If you get a friend request from someone wearing a police uniform, do not assume it is a fancy dress costume. A recent report shows that the Los Angeles police department is taking a deep interest in people’s social media. It is likely that other forces also do.
The Brennan Center for Justice report found evidence that the police force instructed its officers to collect the social media details of anyone they stop and question. The field interview cards the LAPD uses to record such events have a place to put your address and phone number and a box to add your social media account details. You do not have to oblige by giving them your information, but it is easy to feel pressured or think you must if you are not up to date on your legal rights.
The report also found the LAPD allows officers to create false social media personas when investigating crimes. By interacting with you virtually, they can find out even more about you.

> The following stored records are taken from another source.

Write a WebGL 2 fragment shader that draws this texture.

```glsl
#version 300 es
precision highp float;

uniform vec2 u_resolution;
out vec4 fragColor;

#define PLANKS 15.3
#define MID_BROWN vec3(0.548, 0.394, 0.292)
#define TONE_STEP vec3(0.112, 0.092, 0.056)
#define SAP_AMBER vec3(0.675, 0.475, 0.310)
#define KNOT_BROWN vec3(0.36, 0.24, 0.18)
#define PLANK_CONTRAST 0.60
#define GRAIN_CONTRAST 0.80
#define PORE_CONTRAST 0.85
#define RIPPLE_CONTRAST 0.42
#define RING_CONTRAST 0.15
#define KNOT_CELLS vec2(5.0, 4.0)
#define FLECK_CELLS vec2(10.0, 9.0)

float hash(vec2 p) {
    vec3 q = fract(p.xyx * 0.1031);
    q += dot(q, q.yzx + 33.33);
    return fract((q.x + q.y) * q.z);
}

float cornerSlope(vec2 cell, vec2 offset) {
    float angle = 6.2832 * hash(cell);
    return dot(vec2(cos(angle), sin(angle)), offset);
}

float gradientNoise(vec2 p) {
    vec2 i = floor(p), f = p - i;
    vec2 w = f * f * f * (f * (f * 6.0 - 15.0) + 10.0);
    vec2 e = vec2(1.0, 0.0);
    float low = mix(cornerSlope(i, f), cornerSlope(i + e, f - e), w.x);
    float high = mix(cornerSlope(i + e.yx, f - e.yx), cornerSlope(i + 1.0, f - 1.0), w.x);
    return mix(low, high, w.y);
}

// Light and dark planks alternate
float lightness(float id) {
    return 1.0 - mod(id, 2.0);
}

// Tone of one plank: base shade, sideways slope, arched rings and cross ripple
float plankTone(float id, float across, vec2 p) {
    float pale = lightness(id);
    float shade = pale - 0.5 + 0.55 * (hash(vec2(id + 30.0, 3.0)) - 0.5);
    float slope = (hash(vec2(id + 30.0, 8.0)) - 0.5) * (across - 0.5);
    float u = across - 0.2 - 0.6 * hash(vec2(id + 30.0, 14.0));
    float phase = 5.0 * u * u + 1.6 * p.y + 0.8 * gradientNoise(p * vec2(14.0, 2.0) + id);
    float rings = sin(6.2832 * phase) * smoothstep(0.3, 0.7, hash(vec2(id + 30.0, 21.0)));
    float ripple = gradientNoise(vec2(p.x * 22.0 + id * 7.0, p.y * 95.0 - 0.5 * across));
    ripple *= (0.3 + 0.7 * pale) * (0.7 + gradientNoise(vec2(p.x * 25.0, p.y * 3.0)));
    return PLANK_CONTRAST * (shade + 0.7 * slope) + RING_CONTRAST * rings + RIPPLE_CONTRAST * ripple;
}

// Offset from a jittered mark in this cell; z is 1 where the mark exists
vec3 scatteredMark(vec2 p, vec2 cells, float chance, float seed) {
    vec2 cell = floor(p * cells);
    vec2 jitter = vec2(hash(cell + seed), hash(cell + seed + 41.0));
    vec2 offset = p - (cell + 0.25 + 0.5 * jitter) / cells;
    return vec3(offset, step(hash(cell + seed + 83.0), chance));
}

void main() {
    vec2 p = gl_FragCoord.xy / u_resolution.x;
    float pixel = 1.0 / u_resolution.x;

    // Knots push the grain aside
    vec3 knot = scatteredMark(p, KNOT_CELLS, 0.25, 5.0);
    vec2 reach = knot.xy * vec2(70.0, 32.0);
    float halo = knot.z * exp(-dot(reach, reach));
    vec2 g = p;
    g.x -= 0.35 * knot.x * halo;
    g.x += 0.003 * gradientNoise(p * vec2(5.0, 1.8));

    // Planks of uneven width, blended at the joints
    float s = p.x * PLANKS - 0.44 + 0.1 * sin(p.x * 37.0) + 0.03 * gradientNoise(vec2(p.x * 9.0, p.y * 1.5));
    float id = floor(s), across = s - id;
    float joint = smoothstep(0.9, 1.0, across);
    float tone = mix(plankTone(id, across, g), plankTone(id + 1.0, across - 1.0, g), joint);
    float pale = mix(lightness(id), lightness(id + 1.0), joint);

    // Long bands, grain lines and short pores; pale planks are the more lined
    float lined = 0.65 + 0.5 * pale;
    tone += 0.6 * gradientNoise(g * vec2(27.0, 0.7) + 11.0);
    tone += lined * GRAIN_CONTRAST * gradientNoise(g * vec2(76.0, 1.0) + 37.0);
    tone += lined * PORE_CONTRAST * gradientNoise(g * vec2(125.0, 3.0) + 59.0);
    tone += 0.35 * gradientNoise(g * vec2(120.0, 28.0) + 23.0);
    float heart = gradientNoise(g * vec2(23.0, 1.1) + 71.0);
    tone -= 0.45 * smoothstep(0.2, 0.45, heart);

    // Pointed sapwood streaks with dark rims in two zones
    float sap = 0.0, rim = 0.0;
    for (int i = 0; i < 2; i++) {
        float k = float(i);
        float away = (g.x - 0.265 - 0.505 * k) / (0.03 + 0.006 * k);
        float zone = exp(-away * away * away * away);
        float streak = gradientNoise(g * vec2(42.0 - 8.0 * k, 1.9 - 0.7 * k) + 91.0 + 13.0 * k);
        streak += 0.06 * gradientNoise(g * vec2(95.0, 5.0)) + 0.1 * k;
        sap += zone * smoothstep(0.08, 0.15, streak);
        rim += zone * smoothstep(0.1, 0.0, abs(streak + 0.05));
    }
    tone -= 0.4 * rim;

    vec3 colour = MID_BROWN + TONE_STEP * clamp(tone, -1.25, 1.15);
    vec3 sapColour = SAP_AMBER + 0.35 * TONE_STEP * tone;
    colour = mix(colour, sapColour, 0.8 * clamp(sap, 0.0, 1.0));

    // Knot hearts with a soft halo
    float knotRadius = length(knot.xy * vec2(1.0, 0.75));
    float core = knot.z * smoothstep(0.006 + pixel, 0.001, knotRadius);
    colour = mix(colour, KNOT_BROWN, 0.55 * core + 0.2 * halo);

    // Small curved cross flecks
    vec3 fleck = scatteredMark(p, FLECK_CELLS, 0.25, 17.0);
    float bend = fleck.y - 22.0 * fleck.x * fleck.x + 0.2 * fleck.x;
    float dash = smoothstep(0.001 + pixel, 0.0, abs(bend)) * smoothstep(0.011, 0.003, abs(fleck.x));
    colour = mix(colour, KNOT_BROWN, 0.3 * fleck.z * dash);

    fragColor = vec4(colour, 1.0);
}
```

The police can use social media to help solve crimes, yet they can also make assumptions that lead to the wrong conclusions. If one of your Facebook friends is a suspect in a crime, or if you checked into a place close to when a crime happened, the police may assume you were involved and arrest you — or press you for information.
If the police charge you with a crime, you need to discover what information they used to reach that conclusion. While the rules around police use of social media are unclear, everyone has rights. If the police breach your rights, you can ask a court to disregard any evidence they acquired illegally.